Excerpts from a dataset

__________________________________________________

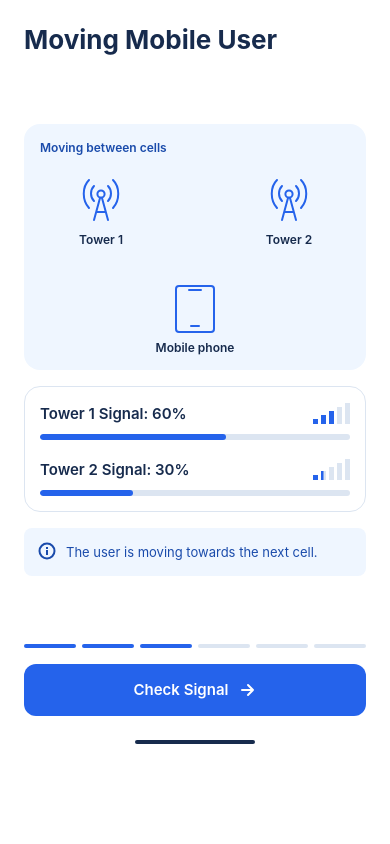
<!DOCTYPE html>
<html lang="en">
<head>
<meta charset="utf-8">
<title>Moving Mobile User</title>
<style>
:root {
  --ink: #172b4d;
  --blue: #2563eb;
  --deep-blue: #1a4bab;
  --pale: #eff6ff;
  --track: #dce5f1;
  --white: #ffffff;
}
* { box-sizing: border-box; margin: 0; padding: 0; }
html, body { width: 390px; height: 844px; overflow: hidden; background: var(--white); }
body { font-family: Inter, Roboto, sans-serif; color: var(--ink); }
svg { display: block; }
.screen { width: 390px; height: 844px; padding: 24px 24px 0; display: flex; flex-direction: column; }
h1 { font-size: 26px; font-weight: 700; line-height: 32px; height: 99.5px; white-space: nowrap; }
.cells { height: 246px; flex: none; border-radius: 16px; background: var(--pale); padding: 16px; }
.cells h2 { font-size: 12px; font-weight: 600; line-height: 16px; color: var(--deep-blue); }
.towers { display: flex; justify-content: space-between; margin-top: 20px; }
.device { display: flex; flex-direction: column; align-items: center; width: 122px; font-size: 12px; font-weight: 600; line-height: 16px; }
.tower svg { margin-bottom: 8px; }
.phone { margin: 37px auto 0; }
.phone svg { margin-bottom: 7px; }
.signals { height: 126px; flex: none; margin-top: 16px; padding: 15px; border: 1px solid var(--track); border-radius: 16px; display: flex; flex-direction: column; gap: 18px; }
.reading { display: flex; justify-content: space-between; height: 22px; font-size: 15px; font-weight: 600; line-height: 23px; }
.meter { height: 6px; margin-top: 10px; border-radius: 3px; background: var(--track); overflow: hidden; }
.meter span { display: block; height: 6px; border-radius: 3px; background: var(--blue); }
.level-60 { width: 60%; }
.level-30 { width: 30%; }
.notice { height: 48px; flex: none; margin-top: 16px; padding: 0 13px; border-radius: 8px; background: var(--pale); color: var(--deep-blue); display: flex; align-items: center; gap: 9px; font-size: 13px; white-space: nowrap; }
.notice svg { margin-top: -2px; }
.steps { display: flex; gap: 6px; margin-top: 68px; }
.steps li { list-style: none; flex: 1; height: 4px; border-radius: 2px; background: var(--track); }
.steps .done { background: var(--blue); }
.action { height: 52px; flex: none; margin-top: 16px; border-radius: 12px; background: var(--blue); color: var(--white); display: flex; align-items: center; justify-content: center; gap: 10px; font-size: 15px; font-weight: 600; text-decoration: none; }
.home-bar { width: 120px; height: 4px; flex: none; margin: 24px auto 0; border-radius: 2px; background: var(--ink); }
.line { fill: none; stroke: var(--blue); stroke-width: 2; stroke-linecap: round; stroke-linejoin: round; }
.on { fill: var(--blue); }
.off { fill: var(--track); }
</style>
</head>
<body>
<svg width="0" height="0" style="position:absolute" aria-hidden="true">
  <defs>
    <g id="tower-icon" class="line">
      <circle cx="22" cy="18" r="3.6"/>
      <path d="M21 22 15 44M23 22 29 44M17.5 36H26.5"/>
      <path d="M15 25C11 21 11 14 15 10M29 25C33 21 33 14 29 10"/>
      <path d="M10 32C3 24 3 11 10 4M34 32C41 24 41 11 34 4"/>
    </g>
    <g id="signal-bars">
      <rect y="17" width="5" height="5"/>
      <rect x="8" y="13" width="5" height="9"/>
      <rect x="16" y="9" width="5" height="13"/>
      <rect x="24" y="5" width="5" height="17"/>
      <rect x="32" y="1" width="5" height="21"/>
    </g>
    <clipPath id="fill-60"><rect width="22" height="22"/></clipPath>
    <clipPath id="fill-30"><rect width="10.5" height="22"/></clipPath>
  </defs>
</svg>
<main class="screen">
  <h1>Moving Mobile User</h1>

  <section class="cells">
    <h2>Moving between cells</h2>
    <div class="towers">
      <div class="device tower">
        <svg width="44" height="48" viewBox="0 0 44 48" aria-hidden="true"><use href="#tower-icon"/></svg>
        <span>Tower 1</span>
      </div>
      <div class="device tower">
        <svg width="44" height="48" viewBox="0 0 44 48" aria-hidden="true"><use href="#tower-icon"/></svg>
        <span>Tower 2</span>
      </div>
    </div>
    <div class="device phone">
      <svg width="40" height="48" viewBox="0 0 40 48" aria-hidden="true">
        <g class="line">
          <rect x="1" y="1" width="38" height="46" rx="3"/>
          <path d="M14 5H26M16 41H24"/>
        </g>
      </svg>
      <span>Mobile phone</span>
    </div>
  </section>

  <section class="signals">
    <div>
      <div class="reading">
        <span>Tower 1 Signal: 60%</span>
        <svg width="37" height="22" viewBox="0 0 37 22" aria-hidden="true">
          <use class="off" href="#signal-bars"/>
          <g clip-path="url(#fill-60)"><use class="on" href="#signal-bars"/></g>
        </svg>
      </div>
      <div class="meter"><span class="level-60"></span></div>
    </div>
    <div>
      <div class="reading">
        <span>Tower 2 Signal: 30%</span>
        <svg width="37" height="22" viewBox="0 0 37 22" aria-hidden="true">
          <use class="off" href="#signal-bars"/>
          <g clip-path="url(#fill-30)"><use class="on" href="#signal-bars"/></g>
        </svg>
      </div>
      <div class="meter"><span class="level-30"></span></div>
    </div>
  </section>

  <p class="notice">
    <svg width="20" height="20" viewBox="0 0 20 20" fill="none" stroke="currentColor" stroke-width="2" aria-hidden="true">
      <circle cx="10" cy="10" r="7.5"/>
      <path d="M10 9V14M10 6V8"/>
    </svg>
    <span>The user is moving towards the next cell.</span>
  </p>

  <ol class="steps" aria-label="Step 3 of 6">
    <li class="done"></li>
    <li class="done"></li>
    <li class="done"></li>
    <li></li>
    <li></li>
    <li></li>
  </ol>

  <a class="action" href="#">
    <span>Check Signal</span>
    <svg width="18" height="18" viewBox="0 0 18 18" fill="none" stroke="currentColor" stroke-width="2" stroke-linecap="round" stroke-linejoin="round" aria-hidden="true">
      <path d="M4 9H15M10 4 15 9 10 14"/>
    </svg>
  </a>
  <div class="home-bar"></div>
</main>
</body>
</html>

__________________________________________________

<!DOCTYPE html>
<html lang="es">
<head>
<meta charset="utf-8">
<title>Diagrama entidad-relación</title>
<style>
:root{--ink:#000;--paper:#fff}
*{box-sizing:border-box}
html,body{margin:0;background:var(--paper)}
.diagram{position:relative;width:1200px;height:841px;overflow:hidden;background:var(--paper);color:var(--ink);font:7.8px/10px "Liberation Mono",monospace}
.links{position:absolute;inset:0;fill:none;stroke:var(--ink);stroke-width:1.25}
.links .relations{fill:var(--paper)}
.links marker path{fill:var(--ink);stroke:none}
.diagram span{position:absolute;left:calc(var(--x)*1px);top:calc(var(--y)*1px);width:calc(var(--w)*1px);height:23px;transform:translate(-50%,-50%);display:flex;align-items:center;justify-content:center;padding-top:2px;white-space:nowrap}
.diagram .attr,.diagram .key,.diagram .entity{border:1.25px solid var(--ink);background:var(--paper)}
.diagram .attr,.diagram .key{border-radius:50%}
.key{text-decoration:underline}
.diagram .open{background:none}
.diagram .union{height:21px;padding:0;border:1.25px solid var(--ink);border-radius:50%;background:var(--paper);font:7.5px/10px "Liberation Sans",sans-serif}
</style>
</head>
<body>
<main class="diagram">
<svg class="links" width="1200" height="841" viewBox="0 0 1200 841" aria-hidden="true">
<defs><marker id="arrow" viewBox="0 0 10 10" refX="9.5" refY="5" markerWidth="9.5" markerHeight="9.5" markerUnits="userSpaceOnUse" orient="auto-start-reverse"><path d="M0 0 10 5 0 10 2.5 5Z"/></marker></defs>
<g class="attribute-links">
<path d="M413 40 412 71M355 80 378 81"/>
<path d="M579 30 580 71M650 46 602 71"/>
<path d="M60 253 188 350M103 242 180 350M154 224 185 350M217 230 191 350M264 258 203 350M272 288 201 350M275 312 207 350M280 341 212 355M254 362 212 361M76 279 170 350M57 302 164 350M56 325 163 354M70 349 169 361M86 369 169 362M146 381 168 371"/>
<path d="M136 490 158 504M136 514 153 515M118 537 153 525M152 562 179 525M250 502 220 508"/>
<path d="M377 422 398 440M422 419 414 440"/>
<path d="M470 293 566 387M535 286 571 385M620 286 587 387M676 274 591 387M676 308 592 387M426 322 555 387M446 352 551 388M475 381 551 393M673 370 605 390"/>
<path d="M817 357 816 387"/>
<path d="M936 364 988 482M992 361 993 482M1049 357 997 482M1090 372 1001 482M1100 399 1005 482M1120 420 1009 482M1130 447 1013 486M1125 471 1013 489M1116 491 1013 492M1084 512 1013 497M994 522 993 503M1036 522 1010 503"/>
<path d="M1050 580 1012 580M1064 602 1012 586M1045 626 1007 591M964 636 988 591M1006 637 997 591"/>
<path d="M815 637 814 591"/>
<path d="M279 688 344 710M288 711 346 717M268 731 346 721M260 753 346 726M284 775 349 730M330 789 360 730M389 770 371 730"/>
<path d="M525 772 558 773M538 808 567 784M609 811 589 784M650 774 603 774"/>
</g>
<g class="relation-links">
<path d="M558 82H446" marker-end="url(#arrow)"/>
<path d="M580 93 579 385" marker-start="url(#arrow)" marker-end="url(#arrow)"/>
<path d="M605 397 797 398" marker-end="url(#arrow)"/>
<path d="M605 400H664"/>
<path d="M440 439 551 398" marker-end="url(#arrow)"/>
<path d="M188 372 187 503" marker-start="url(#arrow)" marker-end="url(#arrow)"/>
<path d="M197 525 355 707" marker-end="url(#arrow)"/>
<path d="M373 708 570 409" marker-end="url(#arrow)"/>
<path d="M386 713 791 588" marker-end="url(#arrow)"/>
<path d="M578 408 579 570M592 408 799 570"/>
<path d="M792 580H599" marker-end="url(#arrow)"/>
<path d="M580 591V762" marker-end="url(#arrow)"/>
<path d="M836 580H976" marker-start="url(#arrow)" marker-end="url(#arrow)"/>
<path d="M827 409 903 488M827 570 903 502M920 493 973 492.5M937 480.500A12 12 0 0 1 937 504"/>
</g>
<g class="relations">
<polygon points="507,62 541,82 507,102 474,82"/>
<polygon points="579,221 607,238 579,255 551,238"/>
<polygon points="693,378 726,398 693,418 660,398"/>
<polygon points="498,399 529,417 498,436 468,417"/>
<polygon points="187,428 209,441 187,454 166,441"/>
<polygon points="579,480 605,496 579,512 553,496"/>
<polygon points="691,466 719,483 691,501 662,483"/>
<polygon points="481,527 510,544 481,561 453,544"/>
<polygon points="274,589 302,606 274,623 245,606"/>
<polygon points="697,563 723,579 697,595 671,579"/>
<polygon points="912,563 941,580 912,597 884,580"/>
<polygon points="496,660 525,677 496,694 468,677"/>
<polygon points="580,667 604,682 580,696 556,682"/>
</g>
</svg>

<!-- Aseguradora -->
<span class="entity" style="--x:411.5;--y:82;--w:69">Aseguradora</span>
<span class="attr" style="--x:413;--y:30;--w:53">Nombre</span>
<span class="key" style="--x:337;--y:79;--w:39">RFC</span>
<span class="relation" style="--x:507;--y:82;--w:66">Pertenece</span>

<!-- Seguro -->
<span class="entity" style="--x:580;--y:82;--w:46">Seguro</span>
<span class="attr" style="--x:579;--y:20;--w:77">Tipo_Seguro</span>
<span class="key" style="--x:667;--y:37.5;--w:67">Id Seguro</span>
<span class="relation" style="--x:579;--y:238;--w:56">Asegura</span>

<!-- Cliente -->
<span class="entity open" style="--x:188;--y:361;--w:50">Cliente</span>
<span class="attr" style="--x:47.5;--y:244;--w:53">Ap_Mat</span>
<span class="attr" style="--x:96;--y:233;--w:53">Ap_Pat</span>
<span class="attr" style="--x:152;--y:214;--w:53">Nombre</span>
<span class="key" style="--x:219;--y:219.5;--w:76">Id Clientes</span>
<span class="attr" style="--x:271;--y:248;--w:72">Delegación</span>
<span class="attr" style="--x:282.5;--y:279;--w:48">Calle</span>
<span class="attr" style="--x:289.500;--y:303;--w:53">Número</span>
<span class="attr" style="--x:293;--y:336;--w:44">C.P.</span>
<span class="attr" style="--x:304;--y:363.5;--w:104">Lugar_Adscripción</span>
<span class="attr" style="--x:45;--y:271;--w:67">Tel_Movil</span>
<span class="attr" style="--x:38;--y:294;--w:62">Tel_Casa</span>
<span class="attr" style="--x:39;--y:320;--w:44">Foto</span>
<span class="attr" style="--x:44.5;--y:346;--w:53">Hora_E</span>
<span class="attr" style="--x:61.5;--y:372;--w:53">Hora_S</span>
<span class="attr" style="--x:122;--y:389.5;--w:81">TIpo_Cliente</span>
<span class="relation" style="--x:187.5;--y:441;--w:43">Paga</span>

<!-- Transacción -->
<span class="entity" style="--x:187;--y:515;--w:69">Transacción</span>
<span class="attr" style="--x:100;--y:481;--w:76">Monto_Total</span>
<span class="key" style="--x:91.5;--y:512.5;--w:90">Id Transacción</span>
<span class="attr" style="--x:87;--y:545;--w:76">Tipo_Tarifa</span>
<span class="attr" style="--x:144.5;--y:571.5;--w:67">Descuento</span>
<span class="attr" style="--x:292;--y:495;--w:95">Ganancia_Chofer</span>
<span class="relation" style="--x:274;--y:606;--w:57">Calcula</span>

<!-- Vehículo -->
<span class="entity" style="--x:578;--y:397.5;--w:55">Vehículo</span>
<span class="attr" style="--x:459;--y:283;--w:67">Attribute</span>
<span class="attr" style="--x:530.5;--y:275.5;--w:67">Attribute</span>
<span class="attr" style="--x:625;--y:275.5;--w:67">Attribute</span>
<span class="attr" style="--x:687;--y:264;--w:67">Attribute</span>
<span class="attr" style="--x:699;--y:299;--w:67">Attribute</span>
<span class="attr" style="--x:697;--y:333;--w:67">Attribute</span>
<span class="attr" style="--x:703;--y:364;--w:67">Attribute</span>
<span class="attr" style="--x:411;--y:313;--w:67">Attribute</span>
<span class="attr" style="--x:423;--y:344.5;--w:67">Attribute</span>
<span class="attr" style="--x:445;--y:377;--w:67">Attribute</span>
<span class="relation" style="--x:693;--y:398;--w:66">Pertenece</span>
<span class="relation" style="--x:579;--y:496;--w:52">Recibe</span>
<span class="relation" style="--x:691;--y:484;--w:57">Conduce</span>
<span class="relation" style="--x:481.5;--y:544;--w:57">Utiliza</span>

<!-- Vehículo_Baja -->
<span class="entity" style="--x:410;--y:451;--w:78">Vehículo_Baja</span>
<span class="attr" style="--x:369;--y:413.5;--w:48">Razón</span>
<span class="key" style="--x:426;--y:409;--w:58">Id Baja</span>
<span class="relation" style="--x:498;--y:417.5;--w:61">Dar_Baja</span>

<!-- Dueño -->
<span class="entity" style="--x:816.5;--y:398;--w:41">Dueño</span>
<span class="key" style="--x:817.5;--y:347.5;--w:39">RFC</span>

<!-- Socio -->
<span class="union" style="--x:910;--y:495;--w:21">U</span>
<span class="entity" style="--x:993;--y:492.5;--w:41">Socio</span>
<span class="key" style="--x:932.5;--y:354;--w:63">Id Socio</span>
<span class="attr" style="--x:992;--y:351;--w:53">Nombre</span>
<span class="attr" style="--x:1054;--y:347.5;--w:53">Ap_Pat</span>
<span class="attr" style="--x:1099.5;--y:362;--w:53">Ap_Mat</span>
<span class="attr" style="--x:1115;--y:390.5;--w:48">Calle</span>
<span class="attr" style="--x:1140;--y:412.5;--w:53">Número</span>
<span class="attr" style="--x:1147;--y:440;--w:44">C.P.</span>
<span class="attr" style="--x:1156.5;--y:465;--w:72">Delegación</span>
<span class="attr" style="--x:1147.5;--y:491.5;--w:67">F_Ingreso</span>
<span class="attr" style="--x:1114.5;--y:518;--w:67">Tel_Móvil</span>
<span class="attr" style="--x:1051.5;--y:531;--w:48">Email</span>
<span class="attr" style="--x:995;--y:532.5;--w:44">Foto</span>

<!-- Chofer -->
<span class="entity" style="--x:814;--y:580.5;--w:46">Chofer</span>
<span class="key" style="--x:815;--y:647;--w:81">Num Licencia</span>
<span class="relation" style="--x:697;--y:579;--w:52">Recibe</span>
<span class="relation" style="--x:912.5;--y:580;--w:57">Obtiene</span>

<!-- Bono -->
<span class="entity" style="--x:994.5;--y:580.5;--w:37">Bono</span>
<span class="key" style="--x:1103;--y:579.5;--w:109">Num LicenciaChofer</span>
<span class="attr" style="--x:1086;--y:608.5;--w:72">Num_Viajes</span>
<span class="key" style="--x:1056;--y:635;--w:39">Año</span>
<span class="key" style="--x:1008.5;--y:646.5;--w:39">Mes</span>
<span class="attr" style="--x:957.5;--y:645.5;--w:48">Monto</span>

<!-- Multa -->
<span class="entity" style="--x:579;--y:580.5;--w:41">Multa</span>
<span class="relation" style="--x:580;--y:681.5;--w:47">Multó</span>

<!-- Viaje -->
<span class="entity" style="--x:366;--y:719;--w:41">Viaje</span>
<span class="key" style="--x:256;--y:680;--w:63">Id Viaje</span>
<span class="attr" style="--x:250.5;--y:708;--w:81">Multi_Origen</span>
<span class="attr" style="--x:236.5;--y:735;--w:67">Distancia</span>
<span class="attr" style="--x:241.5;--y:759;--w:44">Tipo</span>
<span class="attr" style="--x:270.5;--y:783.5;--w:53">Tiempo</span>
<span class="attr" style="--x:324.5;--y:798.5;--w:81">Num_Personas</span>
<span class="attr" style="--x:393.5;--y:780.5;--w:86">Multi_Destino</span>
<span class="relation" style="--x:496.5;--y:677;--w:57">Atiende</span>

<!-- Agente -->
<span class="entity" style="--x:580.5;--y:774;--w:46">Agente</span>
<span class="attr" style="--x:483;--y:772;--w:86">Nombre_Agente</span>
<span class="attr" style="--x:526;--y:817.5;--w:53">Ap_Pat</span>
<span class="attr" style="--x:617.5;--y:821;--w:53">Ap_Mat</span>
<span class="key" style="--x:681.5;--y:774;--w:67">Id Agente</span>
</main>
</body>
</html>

__________________________________________________

**Directions for this task:**
Nothing is wanted except the number of lines in the entries above that include the word "html".

**Output below:**
8